Material provided:
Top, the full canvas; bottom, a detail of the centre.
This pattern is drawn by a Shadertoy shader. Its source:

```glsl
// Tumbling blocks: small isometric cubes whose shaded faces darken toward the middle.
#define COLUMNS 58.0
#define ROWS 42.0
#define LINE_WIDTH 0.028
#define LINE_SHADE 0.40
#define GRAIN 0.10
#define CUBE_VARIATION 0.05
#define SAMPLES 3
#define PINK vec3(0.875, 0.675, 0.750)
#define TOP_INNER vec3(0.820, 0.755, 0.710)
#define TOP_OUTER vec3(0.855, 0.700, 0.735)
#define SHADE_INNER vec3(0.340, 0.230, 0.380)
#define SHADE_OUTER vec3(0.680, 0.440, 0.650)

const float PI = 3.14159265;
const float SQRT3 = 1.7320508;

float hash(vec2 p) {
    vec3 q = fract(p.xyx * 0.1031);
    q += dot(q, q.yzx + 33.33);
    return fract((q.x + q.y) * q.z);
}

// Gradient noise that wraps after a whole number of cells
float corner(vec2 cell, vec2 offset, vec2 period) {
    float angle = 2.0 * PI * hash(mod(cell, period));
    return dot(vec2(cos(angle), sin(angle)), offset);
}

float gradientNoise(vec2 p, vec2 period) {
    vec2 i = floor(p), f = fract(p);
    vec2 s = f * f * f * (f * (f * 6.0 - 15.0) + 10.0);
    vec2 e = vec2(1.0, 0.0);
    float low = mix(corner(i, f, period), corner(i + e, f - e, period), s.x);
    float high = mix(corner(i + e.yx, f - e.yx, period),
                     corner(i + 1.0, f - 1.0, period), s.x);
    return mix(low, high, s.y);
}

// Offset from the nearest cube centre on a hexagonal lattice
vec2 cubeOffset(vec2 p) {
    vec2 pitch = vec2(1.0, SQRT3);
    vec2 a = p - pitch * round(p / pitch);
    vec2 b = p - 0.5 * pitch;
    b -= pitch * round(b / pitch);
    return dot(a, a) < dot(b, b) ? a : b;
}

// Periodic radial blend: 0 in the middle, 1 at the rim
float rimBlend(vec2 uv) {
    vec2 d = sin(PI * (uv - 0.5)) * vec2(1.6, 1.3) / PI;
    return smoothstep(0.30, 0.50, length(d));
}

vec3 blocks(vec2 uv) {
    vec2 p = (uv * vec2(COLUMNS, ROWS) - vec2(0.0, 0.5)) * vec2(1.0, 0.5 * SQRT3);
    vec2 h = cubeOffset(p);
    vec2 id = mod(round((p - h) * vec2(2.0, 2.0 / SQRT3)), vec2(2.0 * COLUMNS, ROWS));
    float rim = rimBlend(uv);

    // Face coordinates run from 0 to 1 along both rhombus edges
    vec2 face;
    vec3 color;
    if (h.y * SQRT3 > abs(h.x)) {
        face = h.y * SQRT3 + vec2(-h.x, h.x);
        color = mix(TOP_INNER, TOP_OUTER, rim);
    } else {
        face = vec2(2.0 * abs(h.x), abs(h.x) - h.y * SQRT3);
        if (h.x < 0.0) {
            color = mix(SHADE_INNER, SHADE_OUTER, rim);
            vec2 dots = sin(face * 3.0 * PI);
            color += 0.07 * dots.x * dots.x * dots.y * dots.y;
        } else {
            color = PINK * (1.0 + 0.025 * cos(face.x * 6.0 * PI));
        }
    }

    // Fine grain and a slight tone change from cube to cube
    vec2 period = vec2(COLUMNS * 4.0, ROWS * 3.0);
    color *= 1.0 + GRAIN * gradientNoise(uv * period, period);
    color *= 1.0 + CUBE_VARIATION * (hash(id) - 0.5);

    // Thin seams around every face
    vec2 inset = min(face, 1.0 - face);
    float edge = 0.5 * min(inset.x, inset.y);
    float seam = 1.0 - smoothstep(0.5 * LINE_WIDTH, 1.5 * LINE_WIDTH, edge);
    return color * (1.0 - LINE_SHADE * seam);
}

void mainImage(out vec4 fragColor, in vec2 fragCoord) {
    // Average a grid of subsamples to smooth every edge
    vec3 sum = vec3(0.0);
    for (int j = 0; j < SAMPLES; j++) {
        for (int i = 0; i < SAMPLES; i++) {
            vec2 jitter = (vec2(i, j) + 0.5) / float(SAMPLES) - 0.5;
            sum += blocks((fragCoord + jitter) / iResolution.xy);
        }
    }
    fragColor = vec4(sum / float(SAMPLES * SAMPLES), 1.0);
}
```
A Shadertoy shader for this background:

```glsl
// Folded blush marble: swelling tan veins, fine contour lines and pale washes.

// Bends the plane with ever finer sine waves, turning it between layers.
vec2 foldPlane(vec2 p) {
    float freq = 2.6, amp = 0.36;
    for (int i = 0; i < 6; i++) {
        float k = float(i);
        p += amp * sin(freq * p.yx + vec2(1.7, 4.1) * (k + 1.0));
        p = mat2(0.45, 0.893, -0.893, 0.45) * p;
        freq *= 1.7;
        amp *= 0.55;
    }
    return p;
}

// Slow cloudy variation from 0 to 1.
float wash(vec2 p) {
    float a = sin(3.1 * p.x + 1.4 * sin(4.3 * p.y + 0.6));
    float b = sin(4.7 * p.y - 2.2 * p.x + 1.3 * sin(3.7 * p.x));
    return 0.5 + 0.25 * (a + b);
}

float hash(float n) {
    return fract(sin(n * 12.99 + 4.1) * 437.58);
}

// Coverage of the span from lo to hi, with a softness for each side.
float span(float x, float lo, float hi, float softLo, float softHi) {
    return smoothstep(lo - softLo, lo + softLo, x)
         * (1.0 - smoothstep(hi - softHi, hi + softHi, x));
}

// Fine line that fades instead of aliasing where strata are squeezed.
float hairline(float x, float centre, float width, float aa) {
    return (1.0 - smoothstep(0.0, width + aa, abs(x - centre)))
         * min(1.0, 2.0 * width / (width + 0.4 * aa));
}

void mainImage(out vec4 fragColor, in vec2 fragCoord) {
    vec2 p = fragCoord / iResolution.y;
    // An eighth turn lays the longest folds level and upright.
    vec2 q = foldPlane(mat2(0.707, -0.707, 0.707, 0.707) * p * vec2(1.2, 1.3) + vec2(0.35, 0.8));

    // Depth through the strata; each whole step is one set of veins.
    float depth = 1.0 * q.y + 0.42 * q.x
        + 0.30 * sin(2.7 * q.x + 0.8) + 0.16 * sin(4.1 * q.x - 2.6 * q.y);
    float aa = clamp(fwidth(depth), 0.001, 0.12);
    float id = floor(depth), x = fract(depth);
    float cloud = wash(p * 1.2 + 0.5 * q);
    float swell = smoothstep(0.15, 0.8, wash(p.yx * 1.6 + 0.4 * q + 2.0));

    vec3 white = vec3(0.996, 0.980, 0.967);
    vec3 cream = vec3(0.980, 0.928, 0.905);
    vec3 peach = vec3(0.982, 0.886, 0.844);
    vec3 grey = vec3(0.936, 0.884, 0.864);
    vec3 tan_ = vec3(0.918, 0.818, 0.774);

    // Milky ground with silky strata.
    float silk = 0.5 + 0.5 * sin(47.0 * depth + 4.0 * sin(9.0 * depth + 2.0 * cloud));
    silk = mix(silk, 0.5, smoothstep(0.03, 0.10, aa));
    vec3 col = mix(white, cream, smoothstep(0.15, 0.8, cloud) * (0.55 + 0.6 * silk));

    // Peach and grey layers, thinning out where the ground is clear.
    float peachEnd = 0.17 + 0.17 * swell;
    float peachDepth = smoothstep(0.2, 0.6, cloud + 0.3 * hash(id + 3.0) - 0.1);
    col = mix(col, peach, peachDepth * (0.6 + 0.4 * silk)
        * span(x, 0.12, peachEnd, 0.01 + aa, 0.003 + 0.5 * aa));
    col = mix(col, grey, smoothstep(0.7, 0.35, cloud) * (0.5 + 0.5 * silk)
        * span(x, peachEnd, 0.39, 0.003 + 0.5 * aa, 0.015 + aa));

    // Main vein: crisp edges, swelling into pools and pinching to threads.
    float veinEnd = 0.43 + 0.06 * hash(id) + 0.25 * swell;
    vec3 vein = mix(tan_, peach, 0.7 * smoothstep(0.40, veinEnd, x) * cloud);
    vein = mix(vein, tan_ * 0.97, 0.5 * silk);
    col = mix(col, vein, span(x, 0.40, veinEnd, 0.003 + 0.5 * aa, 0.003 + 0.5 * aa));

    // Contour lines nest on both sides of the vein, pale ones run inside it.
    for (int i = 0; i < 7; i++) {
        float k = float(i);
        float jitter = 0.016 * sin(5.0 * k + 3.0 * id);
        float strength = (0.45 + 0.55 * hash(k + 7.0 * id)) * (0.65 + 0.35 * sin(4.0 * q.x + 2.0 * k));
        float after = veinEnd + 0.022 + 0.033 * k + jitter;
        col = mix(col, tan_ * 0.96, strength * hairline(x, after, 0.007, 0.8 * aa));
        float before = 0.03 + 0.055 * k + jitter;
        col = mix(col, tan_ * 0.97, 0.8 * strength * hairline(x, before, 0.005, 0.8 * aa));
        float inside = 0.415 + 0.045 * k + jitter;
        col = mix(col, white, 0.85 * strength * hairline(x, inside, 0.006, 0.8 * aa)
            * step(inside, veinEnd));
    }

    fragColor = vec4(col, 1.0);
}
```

Exercise goal: Take every line above that includes "span" and list it.

Answer space:
// Coverage of the span from lo to hi, with a softness for each side.
float span(float x, float lo, float hi, float softLo, float softHi) {
        * span(x, 0.12, peachEnd, 0.01 + aa, 0.003 + 0.5 * aa));
        * span(x, peachEnd, 0.39, 0.003 + 0.5 * aa, 0.015 + aa));
    col = mix(col, vein, span(x, 0.40, veinEnd, 0.003 + 0.5 * aa, 0.003 + 0.5 * aa));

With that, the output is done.